Humbly submit your will to God (Thy Will be done) and consecrate yourself to the Sacred Heart of Jesus through Mary and Joseph.
The disciples said to Jesus,
“Now you are talking plainly, and not in any figure of speech.
Now we realize that you know everything
and that you do not need to have anyone question you.
Because of this we believe that you came from God.”
Jesus answered them, “Do you believe now?
Behold, the hour is coming and has arrived
when each of you will be scattered to his own home
and you will leave me alone.
But I am not alone, because the Father is with me.
I have told you this so that you might have peace in me.
In the world you will have trouble,
but take courage, I have conquered the world.” JN 16:29-33
“Peace” is a biblical term. In the Old Testament, the Hebrew word for peace is shalôm. Literally, it means “to be complete or whole” (Mauro Rodriguez, New Catholic Encyclopedia, 11, 37). Shalôm is used in many different ways in the Old Testament. It can mean general prosperity or well-being (Gen. 15:15; Ps. 4:8), safety or success (2 Sam. 11:7; 18:29), harmony among friends and family members (Zech. 6:13); and harmony among nations (1 Kgs. 4:24; 5:12). When used as a greeting or as a blessing (as it was and is used by Hebrew speakers) it conveys the notion that one is wishing all good things to the person addressed (2 Sam 15:9). -Catholic Answers
Do you have peace in Jesus? He reminds us that we will have trouble in this world, but if we stay true to Him, we will have peace because He has conquered the world. Jesus brings peace because He makes us complete or whole again with the Father through His death and resurrection. Catholics have had the answer for the coming of the end of the world for a long time. It was when Jesus died and resurrected. He conquered sin and death, the world, and made all things right. He reordered everything that was disfigured. He rightly ordered the relationships that Adam and Eve broke with the Original Sin.
As fallen human beings, we have inherited sin, which gives us a warped view of God. Each day we wake we have an inclination to sin. The saints have been able to see through this warped view and through the devil’s veil. They were able to live in peace (complete or whole). It doesn’t mean they didn’t suffer, oh, they suffered well. If we seek this peace, Jesus teaches us that we have to die to world, flesh, and the devil’s temptations. It requires prayer and fasting.

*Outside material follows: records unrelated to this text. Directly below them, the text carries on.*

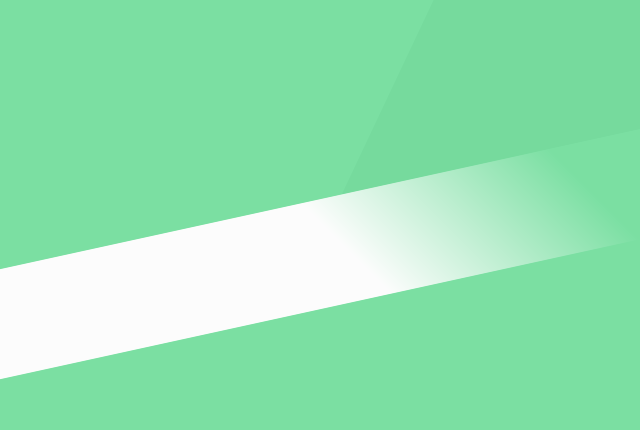
Write a WebGL 1 fragment shader that draws this background.

```glsl
precision highp float;

uniform vec2 u_resolution;

// Antialiased coverage of the side where the signed distance is positive
float coverage(float dist, float pixel) {
    return smoothstep(-0.6 * pixel, 0.6 * pixel, dist);
}

void main() {
    // Canvas units: height 1, width 1.488
    vec2 p = gl_FragCoord.xy / u_resolution * vec2(1.488, 1.0);
    float pixel = 1.0 / u_resolution.y;

    vec3 mint = vec3(0.482, 0.875, 0.637);
    vec3 deepMint = vec3(0.463, 0.856, 0.617);
    vec3 white = vec3(0.988, 0.99, 0.988);

    // Height above the upper edge of the rising band
    float aboveBand = (p.y - 0.374 - 0.21875 * p.x) * 0.977;
    float upperArea = coverage(aboveBand, pixel);

    // Slightly darker panel right of a steep edge, above the band
    float panelSide = dot(p - vec2(1.008, 1.0), vec2(0.904, -0.427));
    vec3 color = mix(mint, deepMint, coverage(panelSide, pixel) * upperArea);

    // White band, fading diagonally into the mint ground
    float band = coverage(aboveBand + 0.25, pixel) * (1.0 - upperArea);
    float fade = clamp((p.x + p.y - 1.227) / 0.703, 0.0, 1.0);
    color = mix(color, mix(white, mint, fade), band);

    gl_FragColor = vec4(color, 1.0);
}
```
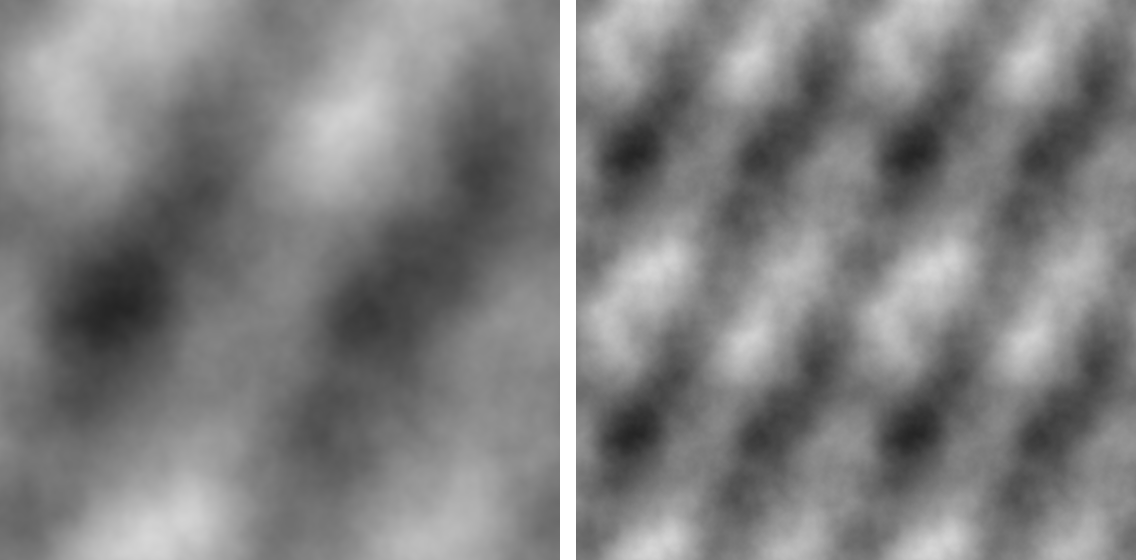
Left, the tile; right, the same tile 2 across and 2 down.
Reproduce this texture procedurally as a three.js fragment shader.

```glsl
// Soft grey clouds in broad diagonal bands, light and dark.
// Three whole-number cosine waves lay out the bands; wrapping gradient noise
// bends them and adds finer and finer mottling, so the square tiles.

varying vec2 vUv;

const float TAU = 6.2831853;
const int OCTAVES = 5;
const float MID_GREY = 0.497;
const float BAND_DEPTH = 0.145;   // diagonal stripes
const float RISE_DEPTH = 0.125;   // bright at top and bottom, dark between
const float CROSS_DEPTH = 0.04;   // uneven strength along the stripes
const float MOTTLE_DEPTH = 0.15;
const float WARP_DEPTH = 0.035;

// Sine-free hash: cell and seed to an angle in turns
float hash(vec2 cell, float seed) {
  vec3 p = fract(vec3(cell.xyx + seed * 7.31) * vec3(0.1031, 0.1030, 0.0973));
  p += dot(p, p.yzx + 33.33);
  return fract((p.x + p.y) * p.z);
}

// Slope contribution of one lattice corner, wrapped at the period
float corner(vec2 cell, vec2 offset, float period, float seed) {
  float angle = TAU * hash(mod(cell, period), seed);
  return dot(vec2(cos(angle), sin(angle)), offset);
}

// Gradient noise with a whole number of cells across the tile
float tileNoise(vec2 uv, float period, float seed) {
  vec2 p = uv * period;
  vec2 cell = floor(p);
  vec2 f = p - cell;
  vec2 blend = f * f * f * (f * (f * 6.0 - 15.0) + 10.0);
  vec2 right = vec2(1.0, 0.0);
  vec2 up = vec2(0.0, 1.0);
  float low = mix(corner(cell, f, period, seed),
                  corner(cell + right, f - right, period, seed), blend.x);
  float high = mix(corner(cell + up, f - up, period, seed),
                   corner(cell + 1.0, f - 1.0, period, seed), blend.x);
  return mix(low, high, blend.y);
}

// Octaves that double in frequency and halve in strength
float cloudNoise(vec2 uv, float period, float seed) {
  float sum = 0.0;
  float strength = 1.0;
  for (int i = 0; i < OCTAVES; i++) {
    sum += strength * tileNoise(uv, period, seed + float(i));
    period *= 2.0;
    strength *= 0.5;
  }
  return sum;
}

// Cosine wave with whole-number repeats along x and y
float wave(vec2 uv, vec2 repeats, float shift) {
  return cos(TAU * (dot(uv, repeats) - shift));
}

// Broad layout of light and shade
float bands(vec2 uv) {
  return BAND_DEPTH * wave(uv, vec2(2.0, -1.0), 0.5)
       + RISE_DEPTH * wave(uv, vec2(0.0, 1.0), 0.95)
       + CROSS_DEPTH * wave(uv, vec2(1.0, 1.0), 0.25);
}

void main() {
  // Bend the bands
  vec2 warp = vec2(cloudNoise(vUv, 4.0, 11.0), cloudNoise(vUv, 4.0, 23.0));
  float shade = MID_GREY + bands(vUv + WARP_DEPTH * warp);

  // Mottle from soft blotches down to faint grain
  shade += MOTTLE_DEPTH * cloudNoise(vUv, 4.0, 37.0);

  gl_FragColor = vec4(vec3(clamp(shade, 0.0, 1.0)), 1.0);
}
```
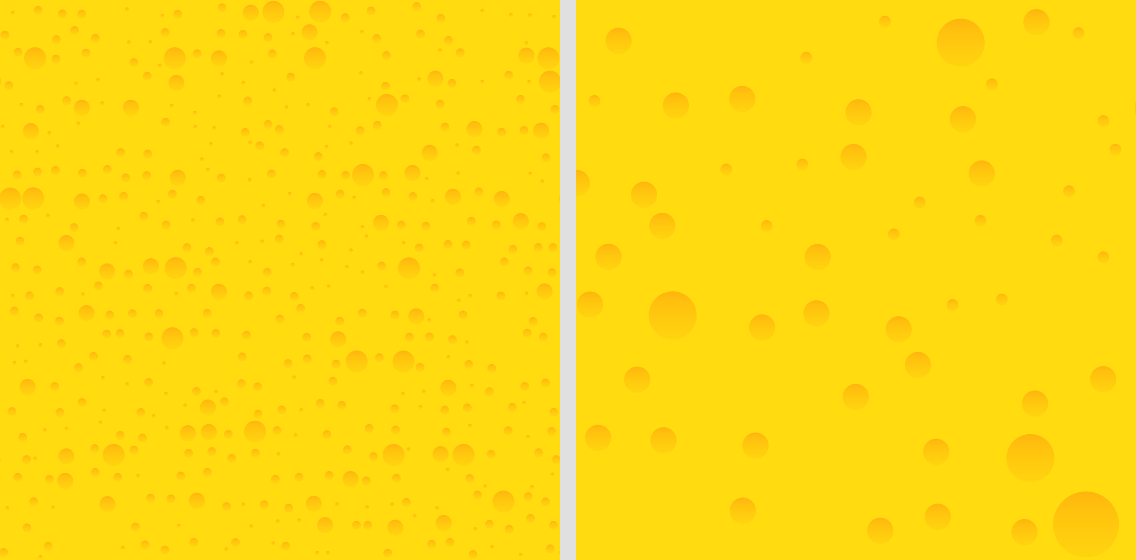
Left: the whole. Right: its middle third, enlarged.
Give the GLSL for this texture, as a Shadertoy shader.

```glsl
const vec3 BASE = vec3(1.0, 0.86, 0.06);
const vec3 HOLE_TOP = vec3(1.0, 0.695, 0.05);
const vec3 HOLE_BOTTOM = vec3(1.0, 0.83, 0.06);
const float SHADE_CURVE = 0.6;

const float CELLS = 24.0;          // whole number of cells per side, so it tiles
const float TAU = 6.2831853;

// Hole radii in units of the canvas
const float R_LARGE = 0.0196;
const float R_MEDIUM = 0.0143;
const float R_SMALL = 0.0078;
const float R_TINY = 0.0035;

// Cumulative shares of the hole sizes
const float UP_TO_LARGE = 0.054;
const float UP_TO_MEDIUM = 0.163;
const float UP_TO_SMALL = 0.66;

const float DENSITY = 0.80;        // mean share of cells that hold a hole
const float DENSITY_SWING = 0.09;  // strength of the sparse and crowded patches
const float EDGE_GAP = 0.02;       // clearance to the cell border

// Four random values per cell
vec4 hash4(vec2 cell) {
    vec4 h = fract(cell.xyxy * vec4(0.1031, 0.1030, 0.0973, 0.1099) + 0.37);
    h += dot(h, h.wzxy + 33.33);
    return fract((h.xxyz + h.yzzw) * h.zywx);
}

// Layered periodic sines vary how full the area is
float patchWave(vec2 cell) {
    vec2 a = TAU * cell / CELLS;
    return sin(2.0 * a.x + a.y + 0.8) + sin(3.0 * a.y - a.x + 2.1);
}

float holeRadius(float pick) {
    float r = pick < UP_TO_LARGE ? R_LARGE
            : pick < UP_TO_MEDIUM ? R_MEDIUM
            : pick < UP_TO_SMALL ? R_SMALL : R_TINY;
    return r * CELLS;
}

void mainImage(out vec4 fragColor, in vec2 fragCoord) {
    vec2 p = fragCoord / iResolution.xy * CELLS;
    float pixel = CELLS / min(iResolution.x, iResolution.y);

    // Shift each row sideways to break up the columns
    float row = floor(p.y);
    p.x += hash4(vec2(row, 71.0)).x * CELLS;
    vec2 cell = vec2(mod(floor(p.x), CELLS), row);

    // One hole per cell, jittered so that it stays inside
    vec4 rnd = hash4(cell + 5.0);
    float radius = holeRadius(rnd.x);
    float room = max(0.5 - radius - EDGE_GAP, 0.0);
    vec2 offset = fract(p) - 0.5 - (rnd.yz * 2.0 - 1.0) * room;

    float present = step(rnd.w, DENSITY + DENSITY_SWING * patchWave(cell));
    float dist = length(offset) - radius;
    float mask = present * (1.0 - smoothstep(-0.5 * pixel, 0.5 * pixel, dist));

    // Darker at the top of each hole, fading towards the base below
    float depth = clamp(0.5 - 0.5 * offset.y / radius, 0.0, 1.0);
    vec3 hole = mix(HOLE_TOP, HOLE_BOTTOM, pow(depth, SHADE_CURVE));

    fragColor = vec4(mix(BASE, hole, mask), 1.0);
}
```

It is also important to read the Scriptures daily because they are living and effective. The Scriptures are where we befriend Jesus, develop a personal relationship with the living God. Jesus is the Truth and He makes everything clear. Especially this week as we prepare for Pentecost we should ask the Holy Spirit to guide us each day and in moments of worry or confusion. Consecrate ourselves to Jesus through Mary every year. According to St. Louis de Montfort, it is the quickest way to holiness. Pray without ceasing.
A faithful sacramental life is required to receive this peace Jesus offers. The sacraments are the vehicles of God’s grace and we have fight to stay in the state of grace. To receive this peace we are called to be servants and missionaries in our own home, school, and community by helping our neighbor in need. Then, we too will see the face of God, see through the warped view the world and the devil have to offer, and be holy, at peace with Jesus. ”Take courage, I have conquered the world”. Allow Christ to live in you and you too can conquer the world!
Today’s challenge: Be complete or whole, at peace, with God. Reconcile, forgive, make peace with others.
Be a servant, become a saint!